Directions →
Once a line is found to contain "return", copy it out of the listing.

━━━━━ Data records ━━━━━

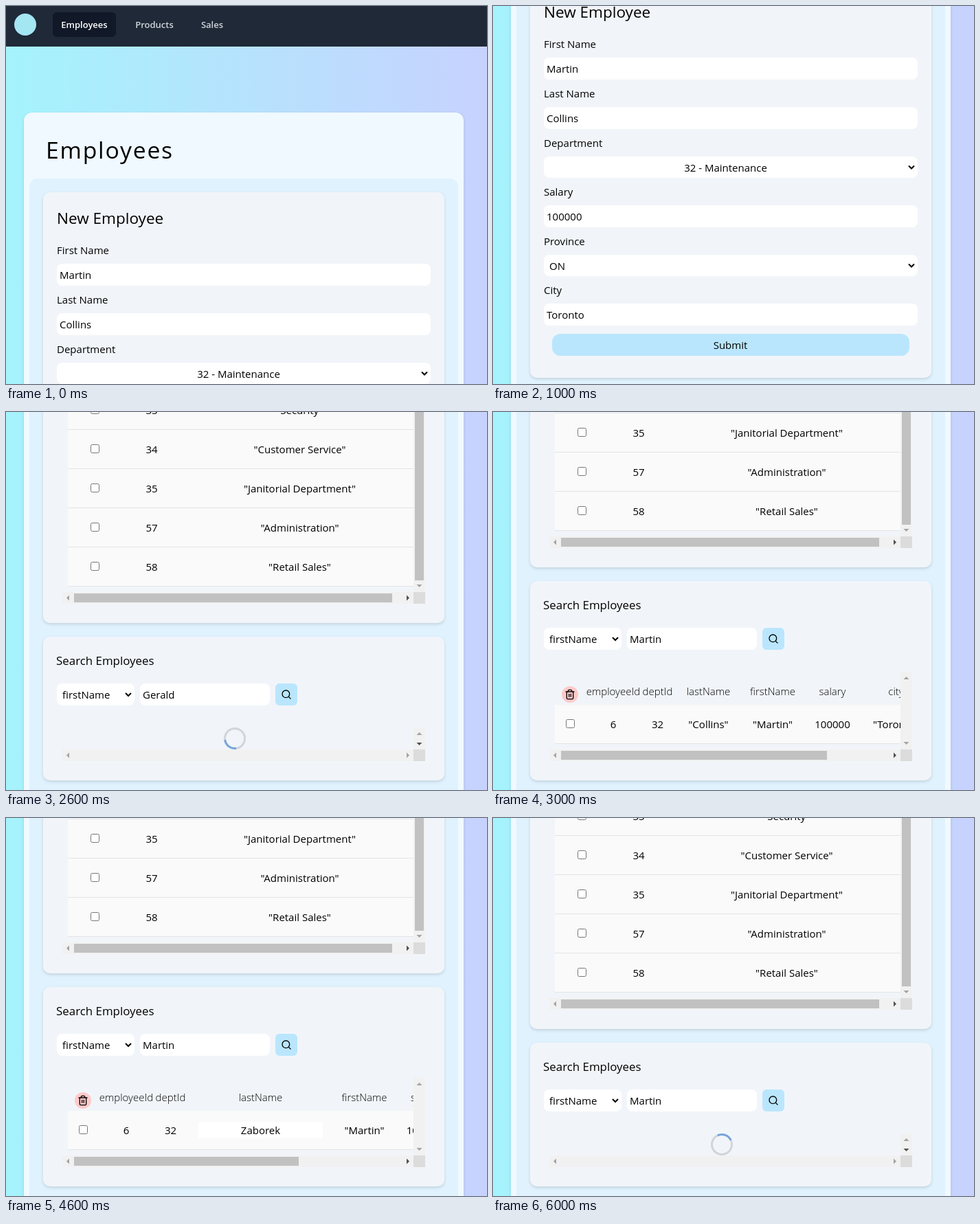
These frames come from a looping animation (700x550 px, 7000 ms). An HTML page:

```html
<!DOCTYPE html>
<html lang="en">
<head>
<meta charset="utf-8">
<style>
html, body { margin: 0; width: 100%; height: 100%; overflow: hidden; }
svg { display: block; font: 15px "Open Sans", "Noto Sans", sans-serif; }
.card { filter: drop-shadow(0 2px 2px rgba(0, 0, 0, .13)); }
.icon { fill: none; stroke: #000; stroke-width: 2; stroke-linecap: round; stroke-linejoin: round; }
</style>
</head>
<body>
<svg width="700" height="550" viewBox="0 0 700 550">
  <defs>
    <linearGradient id="sky">
      <stop stop-color="#a5f3fc"/><stop offset="1" stop-color="#c7d2fe"/>
    </linearGradient>
    <clipPath id="tableClip"><rect x="82" y="370" width="511" height="121"/></clipPath>
  </defs>
  <rect width="700" height="550" fill="url(#sky)"/>
  <g id="scene"></g>
</svg>
<script>
const PERSON = 'Martin', SURNAME = 'Collins', NEW_SURNAME = 'Zaborek', OTHER = 'Gerald';
const quote = s => `"${s}"`;

const rect = (x, y, w, h, fill, r = 0, attrs = '') =>
  `<rect x="${x}" y="${y}" width="${w}" height="${h}" rx="${r}" fill="${fill}" ${attrs}/>`;
const text = (x, y, s, attrs = '') => `<text x="${x}" y="${y}" ${attrs}>${s}</text>`;
const centered = (x, y, s, attrs = '') => text(x, y, s, `text-anchor="middle" ${attrs}`);
const shift = (dy, body) => `<g transform="translate(0 ${dy})">${body}</g>`;
const card = (x, y, w, h, fill, r) => rect(x, y, w, h, fill, r, 'class="card"');
const panel = (y, h) => card(54, y, 584, h, '#f1f5f9', 10);
const field = (x, y, w, h = 32) => rect(x, y, w, h, '#fff', 8);
const chevron = (x, y) =>
  `<path d="M${x - 4} ${y - 2}l4 4 4-4" fill="none" stroke="#000" stroke-width="2"/>`;
const checkbox = (x, y) =>
  rect(x + .5, y + .5, 12, 12, '#fff', 2, 'stroke="#767676"');
const icon = (x, y, d) =>
  `<path class="icon" transform="translate(${x} ${y}) scale(.667)" d="${d}"/>`;
const arrow = (x, y, angle, active) =>
  `<path d="M-4 2L0-2 4 2z" transform="translate(${x} ${y}) rotate(${angle})" fill="${active ? '#505050' : '#a3a3a3'}"/>`;

function page(top) {
  const h = 1400;
  return card(26, top, 640, h, '#f0f9ff', 12) + rect(34, top + 96, 624, h, '#e0f2fe', 12);
}

function form(scroll) {
  const rows = [
    ['First Name', 361, 375, PERSON], ['Last Name', 433, 447, SURNAME],
    ['Department', 505, 519, '32 - Maintenance', true], ['Salary', 576, 590, '100000'],
    ['Province', 648, 662, 'ON', true], ['City', 719, 733, 'Toronto'],
  ];
  const fields = rows.map(([label, base, y, value, select]) =>
    text(74, base, label) + field(74, y, 544, select ? 31 : 32) +
    (value.length > 10 ? centered(338.5, y + 22, value) : text(select ? 82 : 78, y + 22, value)) +
    (select ? chevron(609, y + 15.5) : '')).join('');
  const nav = rect(0, 0, 700, 59, '#1f2937') + '<circle cx="28" cy="27" r="16" fill="#a5e6f3"/>' +
    rect(68, 9, 92, 36, '#111827', 6) +
    [['Employees', 114, '#fff'], ['Products', 216, '#d1d5db'], ['Sales', 300, '#d1d5db']]
      .map(([s, x, fill]) => centered(x, 32, s, `fill="${fill}" font-size="13" font-weight="600"`)).join('');
  return shift(-scroll, page(155) + nav +
    text(58, 222, 'Employees', 'font-size="33.7" letter-spacing="1.8"') +
    panel(271, 570) + text(74, 317, 'New Employee', 'font-size="22.5"') + fields +
    rect(86, 777, 520, 32, '#bae6fd', 12) + centered(345.5, 799, 'Submit'));
}

// Horizontal scrollbar with its corner; no thumb when thumbEnd is absent.
const scrollbar = (y, thumbEnd) =>
  rect(82, y, 511, 17, '#f1f1f1') + rect(593, y, 17, 17, '#dcdcdc') +
  (thumbEnd ? rect(99, y + 2, thumbEnd - 99, 13, '#c1c1c1') : '') +
  arrow(90, y + 8.5, -90) + arrow(585, y + 8.5, 90, thumbEnd);

function departments() {
  const rows = [[33, 'Security'], [34, 'Customer Service'], [35, 'Janitorial Department'],
    [57, 'Administration'], [58, 'Retail Sales']];
  return panel(-100, 407) + rect(90, -60, 503, 314, '#fafafa') +
    rows.map(([id, name], i) => {
      const y = -31 + 57 * i;
      return rect(90, y + 56, 503, 1, '#e2e4e6') + checkbox(123, y + 21) +
        centered(212, y + 34, id) + centered(427.5, y + 34, quote(name));
    }).join('') +
    rect(593, -60, 17, 322, '#f1f1f1') + rect(595, -60, 13, 305, '#c1c1c1') +
    arrow(601.5, 253, 180) + scrollbar(262, 562);
}

const searchBar = query =>
  text(73, 368, 'Search Employees', 'font-size="16.9"') +
  field(74, 395, 113) + text(82, 417, 'firstName') + chevron(178, 411) +
  field(195, 395, 189) + text(199, 417, query) + rect(392, 395, 32, 32, '#bae6fd', 6) +
  icon(400, 403, 'M3 11a8 8 0 1 0 16 0a8 8 0 1 0-16 0M21 21l-4.35-4.35');

const loading = (query, angle) => page(-300) + departments() + panel(327, 209) + searchBar(query) +
  `<g transform="rotate(${angle} 333 475)" fill="none" stroke-width="3">
    <circle cx="333" cy="475" r="14.5" stroke="#d1d5db"/>
    <path d="M322.75 464.75A14.5 14.5 0 0 1 343.25 464.75" stroke="#75a5dc"/></g>` +
  rect(593, 459, 17, 32, '#f1f1f1') + arrow(601.5, 468, 0) + arrow(601.5, 483, 180, true) +
  scrollbar(491);

function results(surname, [last, first, salary, city], thumbEnd, editing) {
  const columns = [['employeeId', 175, 6], ['deptId', 239.5, 32],
    ['lastName', last, editing ? surname : quote(surname)], ['firstName', first, quote(PERSON)],
    ['salary', salary, 100000], ['city', city, quote('Toronto')]];
  const table = rect(90, 426, 503, 57, '#fafafa') + rect(90, 482, 503, 1, '#e2e4e6') +
    (editing ? rect(280, 442, 181, 24, '#fff') : '') +
    columns.map(([head, x, value]) =>
      centered(x, 412, head, 'font-weight="300"') + centered(x, 460, value)).join('');
  return page(-300) + shift(-81, departments()) + panel(246, 290) + shift(-81, searchBar(PERSON)) +
    `<g clip-path="url(#tableClip)">${table}</g>` +
    '<circle cx="112" cy="411" r="12" fill="#fecaca"/>' +
    icon(104, 403, 'M3 6h18M19 6v14a2 2 0 0 1-2 2H7a2 2 0 0 1-2-2V6M8 6V4a2 2 0 0 1 2-2h4a2 2 0 0 1 2 2v2M10 11v6M14 11v6') +
    checkbox(106, 447) + rect(593, 378, 17, 113, '#f1f1f1') +
    arrow(601.5, 387, 0) + arrow(601.5, 482, 180) + scrollbar(491, thumbEnd);
}

const scenes = [
  form(0),
  form(300),
  loading(OTHER, 217),
  results(SURNAME, [313.5, 407, 494, 586.5], 486),
  results(NEW_SURNAME, [370.5, 521.5, 608.5, 720], 426, true),
  results(NEW_SURNAME, [315.5, 411, 498, 590.5], 483),
  loading(PERSON, 20),
];

const stage = document.getElementById('scene');
let shown = -1;
function draw(now) {
  const index = Math.floor(now / 1000) % scenes.length;
  if (index !== shown) stage.innerHTML = scenes[shown = index];
  requestAnimationFrame(draw);
}
draw(0);
</script>
</body>
</html>
```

━━━━━

Written answer →
  return card(26, top, 640, h, '#f0f9ff', 12) + rect(34, top + 96, 624, h, '#e0f2fe', 12);
  return shift(-scroll, page(155) + nav +
  return panel(-100, 407) + rect(90, -60, 503, 314, '#fafafa') +
      return rect(90, y + 56, 503, 1, '#e2e4e6') + checkbox(123, y + 21) +
  return page(-300) + shift(-81, departments()) + panel(246, 290) + shift(-81, searchBar(PERSON)) +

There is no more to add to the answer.